Write out all the data below exactly.

━━ Data provided

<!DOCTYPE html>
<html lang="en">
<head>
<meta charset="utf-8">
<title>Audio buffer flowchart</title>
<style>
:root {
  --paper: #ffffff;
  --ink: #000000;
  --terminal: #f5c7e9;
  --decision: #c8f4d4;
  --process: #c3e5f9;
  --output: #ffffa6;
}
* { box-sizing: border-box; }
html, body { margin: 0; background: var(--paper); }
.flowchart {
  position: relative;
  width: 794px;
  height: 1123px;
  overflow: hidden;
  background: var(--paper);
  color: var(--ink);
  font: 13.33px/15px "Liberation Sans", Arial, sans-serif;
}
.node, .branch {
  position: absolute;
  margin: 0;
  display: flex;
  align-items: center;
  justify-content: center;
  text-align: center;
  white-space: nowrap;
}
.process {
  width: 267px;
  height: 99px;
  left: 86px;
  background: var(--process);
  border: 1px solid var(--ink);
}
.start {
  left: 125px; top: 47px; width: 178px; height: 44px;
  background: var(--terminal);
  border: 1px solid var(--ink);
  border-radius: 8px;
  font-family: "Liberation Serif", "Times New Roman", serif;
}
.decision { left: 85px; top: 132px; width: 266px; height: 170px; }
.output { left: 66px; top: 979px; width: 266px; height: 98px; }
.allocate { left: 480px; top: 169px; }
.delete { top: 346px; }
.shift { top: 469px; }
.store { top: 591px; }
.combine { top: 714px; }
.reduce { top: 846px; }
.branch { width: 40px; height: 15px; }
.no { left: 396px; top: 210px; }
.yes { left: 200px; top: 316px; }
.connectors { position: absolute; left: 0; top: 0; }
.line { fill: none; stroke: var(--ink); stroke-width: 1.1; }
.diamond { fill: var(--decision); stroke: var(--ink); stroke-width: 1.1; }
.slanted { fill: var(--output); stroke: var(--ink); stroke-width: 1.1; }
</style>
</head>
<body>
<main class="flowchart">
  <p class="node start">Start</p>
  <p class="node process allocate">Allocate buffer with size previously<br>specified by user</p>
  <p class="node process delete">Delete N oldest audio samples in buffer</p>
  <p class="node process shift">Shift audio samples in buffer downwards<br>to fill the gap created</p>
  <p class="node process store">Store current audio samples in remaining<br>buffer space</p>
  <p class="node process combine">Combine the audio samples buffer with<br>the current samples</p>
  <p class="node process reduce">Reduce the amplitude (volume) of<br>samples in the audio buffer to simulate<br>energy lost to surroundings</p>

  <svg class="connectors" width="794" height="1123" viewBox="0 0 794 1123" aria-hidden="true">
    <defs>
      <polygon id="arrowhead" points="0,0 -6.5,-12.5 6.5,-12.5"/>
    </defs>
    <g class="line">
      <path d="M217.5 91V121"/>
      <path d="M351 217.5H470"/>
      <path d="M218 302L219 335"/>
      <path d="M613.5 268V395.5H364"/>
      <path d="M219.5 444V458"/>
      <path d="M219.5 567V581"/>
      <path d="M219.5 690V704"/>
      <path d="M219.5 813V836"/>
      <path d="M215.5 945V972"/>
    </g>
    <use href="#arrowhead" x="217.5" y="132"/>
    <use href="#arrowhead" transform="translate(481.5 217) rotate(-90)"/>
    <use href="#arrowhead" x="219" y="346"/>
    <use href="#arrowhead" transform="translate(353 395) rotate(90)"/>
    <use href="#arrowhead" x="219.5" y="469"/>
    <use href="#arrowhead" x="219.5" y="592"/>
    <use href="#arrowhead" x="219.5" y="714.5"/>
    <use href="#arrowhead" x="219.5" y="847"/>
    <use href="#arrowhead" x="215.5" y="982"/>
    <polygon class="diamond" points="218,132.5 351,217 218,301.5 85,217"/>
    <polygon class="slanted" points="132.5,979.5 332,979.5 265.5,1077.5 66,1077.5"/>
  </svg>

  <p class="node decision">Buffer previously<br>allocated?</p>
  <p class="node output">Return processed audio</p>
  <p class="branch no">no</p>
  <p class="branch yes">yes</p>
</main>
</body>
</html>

━━━━

▸ **Result of the exercise**:
<!DOCTYPE html>
<html lang="en">
<head>
<meta charset="utf-8">
<title>Audio buffer flowchart</title>
<style>
:root {
  --paper: #ffffff;
  --ink: #000000;
  --terminal: #f5c7e9;
  --decision: #c8f4d4;
  --process: #c3e5f9;
  --output: #ffffa6;
}
* { box-sizing: border-box; }
html, body { margin: 0; background: var(--paper); }
.flowchart {
  position: relative;
  width: 794px;
  height: 1123px;
  overflow: hidden;
  background: var(--paper);
  color: var(--ink);
  font: 13.33px/15px "Liberation Sans", Arial, sans-serif;
}
.node, .branch {
  position: absolute;
  margin: 0;
  display: flex;
  align-items: center;
  justify-content: center;
  text-align: center;
  white-space: nowrap;
}
.process {
  width: 267px;
  height: 99px;
  left: 86px;
  background: var(--process);
  border: 1px solid var(--ink);
}
.start {
  left: 125px; top: 47px; width: 178px; height: 44px;
  background: var(--terminal);
  border: 1px solid var(--ink);
  border-radius: 8px;
  font-family: "Liberation Serif", "Times New Roman", serif;
}
.decision { left: 85px; top: 132px; width: 266px; height: 170px; }
.output { left: 66px; top: 979px; width: 266px; height: 98px; }
.allocate { left: 480px; top: 169px; }
.delete { top: 346px; }
.shift { top: 469px; }
.store { top: 591px; }
.combine { top: 714px; }
.reduce { top: 846px; }
.branch { width: 40px; height: 15px; }
.no { left: 396px; top: 210px; }
.yes { left: 200px; top: 316px; }
.connectors { position: absolute; left: 0; top: 0; }
.line { fill: none; stroke: var(--ink); stroke-width: 1.1; }
.diamond { fill: var(--decision); stroke: var(--ink); stroke-width: 1.1; }
.slanted { fill: var(--output); stroke: var(--ink); stroke-width: 1.1; }
</style>
</head>
<body>
<main class="flowchart">
  <p class="node start">Start</p>
  <p class="node process allocate">Allocate buffer with size previously<br>specified by user</p>
  <p class="node process delete">Delete N oldest audio samples in buffer</p>
  <p class="node process shift">Shift audio samples in buffer downwards<br>to fill the gap created</p>
  <p class="node process store">Store current audio samples in remaining<br>buffer space</p>
  <p class="node process combine">Combine the audio samples buffer with<br>the current samples</p>
  <p class="node process reduce">Reduce the amplitude (volume) of<br>samples in the audio buffer to simulate<br>energy lost to surroundings</p>

  <svg class="connectors" width="794" height="1123" viewBox="0 0 794 1123" aria-hidden="true">
    <defs>
      <polygon id="arrowhead" points="0,0 -6.5,-12.5 6.5,-12.5"/>
    </defs>
    <g class="line">
      <path d="M217.5 91V121"/>
      <path d="M351 217.5H470"/>
      <path d="M218 302L219 335"/>
      <path d="M613.5 268V395.5H364"/>
      <path d="M219.5 444V458"/>
      <path d="M219.5 567V581"/>
      <path d="M219.5 690V704"/>
      <path d="M219.5 813V836"/>
      <path d="M215.5 945V972"/>
    </g>
    <use href="#arrowhead" x="217.5" y="132"/>
    <use href="#arrowhead" transform="translate(481.5 217) rotate(-90)"/>
    <use href="#arrowhead" x="219" y="346"/>
    <use href="#arrowhead" transform="translate(353 395) rotate(90)"/>
    <use href="#arrowhead" x="219.5" y="469"/>
    <use href="#arrowhead" x="219.5" y="592"/>
    <use href="#arrowhead" x="219.5" y="714.5"/>
    <use href="#arrowhead" x="219.5" y="847"/>
    <use href="#arrowhead" x="215.5" y="982"/>
    <polygon class="diamond" points="218,132.5 351,217 218,301.5 85,217"/>
    <polygon class="slanted" points="132.5,979.5 332,979.5 265.5,1077.5 66,1077.5"/>
  </svg>

  <p class="node decision">Buffer previously<br>allocated?</p>
  <p class="node output">Return processed audio</p>
  <p class="branch no">no</p>
  <p class="branch yes">yes</p>
</main>
</body>
</html>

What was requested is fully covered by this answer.